Governor Stuart Jack recently took time out to join the effort to preserve the sea turtle, one of Cayman’s endangered species.
Governor Jack accompanied Department of Environment Research Officer Joni Kirkconnell and a group of DoE interns on one of their weekly surveillance trips to Cayman’s beaches, in search of turtle nests.
The group fanned out along a Seven Mile Beach stretch with the Governor and Mrs. Kirkconnell walking from Boggy Sand Road in West Bay to Heritage Club.
Citing the need for unity in the effort to protect the globally endangered sea turtle Governor Jack noted that turtles are an important part of Cayman’s bio-diversity. He said that recent incidents where nesting turtles were slaughtered were a major concern, both to him and to the DoE.

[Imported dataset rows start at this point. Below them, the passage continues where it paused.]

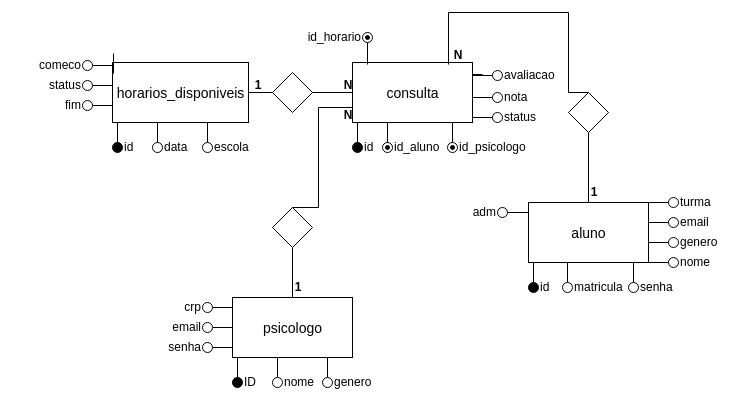
<!DOCTYPE html>
<html lang="pt-BR">
<head>
<meta charset="utf-8">
<title>Diagrama entidade-relacionamento</title>
<style>
:root { --ink: #000; --paper: #fff; }
* { box-sizing: border-box; margin: 0; }
body { background: var(--paper); overflow: hidden; }
.diagram {
  position: relative; width: 750px; height: 410px; overflow: hidden;
  background: var(--paper); color: var(--ink);
  font: 12px/14px "Liberation Sans", Arial, sans-serif;
}
.connectors { position: absolute; inset: 0; fill: none; stroke: var(--ink); stroke-width: 1; }
.connectors .node { fill: var(--paper); }
.connectors .dot { fill: var(--ink); }
.entity {
  position: absolute; left: var(--x); top: var(--y); width: 121px; height: 61px;
  display: flex; align-items: center; justify-content: center;
  border: 1px solid var(--ink); background: var(--paper);
  font-size: 14px; font-weight: 400; line-height: 16px; white-space: nowrap;
}
.entity.wide { width: 137px; }
.attribute, .cardinality { position: absolute; left: var(--x); top: calc(var(--y) - 7px); white-space: nowrap; }
.attribute.before { left: auto; right: calc(750px - var(--x)); }
.cardinality { font-weight: 700; transform: translateX(-50%); }
</style>
</head>
<body>
<main class="diagram">
  <h2 class="entity wide" style="--x:112px;--y:62px">horarios_disponiveis</h2>
  <h2 class="entity" style="--x:352px;--y:62px">consulta</h2>
  <h2 class="entity" style="--x:528px;--y:202px">aluno</h2>
  <h2 class="entity" style="--x:232px;--y:297px">psicologo</h2>

  <svg class="connectors" width="750" height="410" viewBox="0 0 750 410" aria-hidden="true">
    <defs>
      <circle id="plain" class="node" r="5"/>
      <circle id="key" class="dot" r="5"/>
      <g id="foreign"><circle class="node" r="5"/><circle class="dot" r="2"/></g>
      <polygon id="relation" class="node" points="0,-20 20,0 0,20 -20,0"/>
    </defs>
    <g id="relationships" transform="translate(.5 .5)">
      <path d="M248 92H272M312 92H352"/>
      <path d="M352 107H318V207H292M292 247V297"/>
      <path d="M448 64V12H568V92H588M588 132V202"/>
      <use href="#relation" x="292" y="92"/>
      <use href="#relation" x="292" y="227"/>
      <use href="#relation" x="588" y="112"/>
    </g>
    <g id="horarios-attributes" transform="translate(.5 .5)">
      <path d="M92 65H112M113 53V73M92 85H112M92 105H112M117 122V142M157 122V142M207 122V142"/>
      <use href="#plain" x="87" y="65"/>
      <use href="#plain" x="87" y="85"/>
      <use href="#plain" x="87" y="105"/>
      <use href="#key" x="117" y="147"/>
      <use href="#plain" x="157" y="147"/>
      <use href="#plain" x="207" y="147"/>
    </g>
    <g id="consulta-attributes" transform="translate(.5 .5)">
      <path d="M367 42V64M472 75H492M472 74H482M472 97H492M472 117H492M357 122V142M387 122V142M452 122V142"/>
      <use href="#foreign" x="367" y="37"/>
      <use href="#plain" x="497" y="75"/>
      <use href="#plain" x="497" y="97"/>
      <use href="#plain" x="497" y="117"/>
      <use href="#key" x="357" y="147"/>
      <use href="#foreign" x="387" y="147"/>
      <use href="#foreign" x="452" y="147"/>
    </g>
    <g id="aluno-attributes" transform="translate(.5 .5)">
      <path d="M507 212H528V215M648 202H668M648 222H668M648 242H668M648 262H668M533 262V282M567 262V282M633 262V282"/>
      <use href="#plain" x="502" y="212"/>
      <use href="#plain" x="673" y="202"/>
      <use href="#plain" x="673" y="222"/>
      <use href="#plain" x="673" y="242"/>
      <use href="#plain" x="673" y="262"/>
      <use href="#key" x="533" y="287"/>
      <use href="#plain" x="567" y="287"/>
      <use href="#plain" x="633" y="287"/>
    </g>
    <g id="psicologo-attributes" transform="translate(.5 .5)">
      <path d="M212 307H232M212 327H232M212 347H232M237 357V377M277 357V377M327 357V377"/>
      <use href="#plain" x="207" y="307"/>
      <use href="#plain" x="207" y="327"/>
      <use href="#plain" x="207" y="347"/>
      <use href="#key" x="237" y="382"/>
      <use href="#plain" x="277" y="382"/>
      <use href="#plain" x="327" y="382"/>
    </g>
  </svg>

  <span class="attribute before" style="--x:81px;--y:65px">comeco</span>
  <span class="attribute before" style="--x:81px;--y:85px">status</span>
  <span class="attribute before" style="--x:81px;--y:105px">fim</span>
  <span class="attribute" style="--x:124px;--y:147px">id</span>
  <span class="attribute" style="--x:164px;--y:147px">data</span>
  <span class="attribute" style="--x:214px;--y:147px">escola</span>

  <span class="attribute before" style="--x:361px;--y:37px">id_horario</span>
  <span class="attribute" style="--x:504px;--y:75px">avaliacao</span>
  <span class="attribute" style="--x:504px;--y:97px">nota</span>
  <span class="attribute" style="--x:504px;--y:117px">status</span>
  <span class="attribute" style="--x:364px;--y:147px">id</span>
  <span class="attribute" style="--x:394px;--y:147px">id_aluno</span>
  <span class="attribute" style="--x:459px;--y:147px">id_psicologo</span>

  <span class="attribute before" style="--x:496px;--y:212px">adm</span>
  <span class="attribute" style="--x:680px;--y:202px">turma</span>
  <span class="attribute" style="--x:680px;--y:222px">email</span>
  <span class="attribute" style="--x:680px;--y:242px">genero</span>
  <span class="attribute" style="--x:680px;--y:262px">nome</span>
  <span class="attribute" style="--x:540px;--y:287px">id</span>
  <span class="attribute" style="--x:574px;--y:287px">matricula</span>
  <span class="attribute" style="--x:640px;--y:287px">senha</span>

  <span class="attribute before" style="--x:201px;--y:307px">crp</span>
  <span class="attribute before" style="--x:201px;--y:327px">email</span>
  <span class="attribute before" style="--x:201px;--y:347px">senha</span>
  <span class="attribute" style="--x:244px;--y:382px">ID</span>
  <span class="attribute" style="--x:284px;--y:382px">nome</span>
  <span class="attribute" style="--x:334px;--y:382px">genero</span>

  <span class="cardinality" style="--x:258px;--y:85px">1</span>
  <span class="cardinality" style="--x:348px;--y:85px">N</span>
  <span class="cardinality" style="--x:348px;--y:115px">N</span>
  <span class="cardinality" style="--x:458px;--y:55px">N</span>
  <span class="cardinality" style="--x:594px;--y:192px">1</span>
  <span class="cardinality" style="--x:298px;--y:287px">1</span>
</main>
</body>
</html>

Mrs. Kirkconnell explained that the DoE conducts beach surveillance during the nesting season (May to October), an exercise that identifies where turtles lay their eggs. ‘When nests are found we process, mark and monitor them to protect them from poachers and prevent damage from any recreational activity on the beach,’ she said.
Adult turtles breed in Cayman’s waters and nest on the beaches. After the breeding and nesting season is over they migrate to forage overseas.
It is illegal to harm turtles or their eggs and carries a maximum fine of CI $500,000 and one year imprisonment. DoE research puts the nesting turtle population in the Cayman Islands to around 30, down from the millions cited in historical accounts.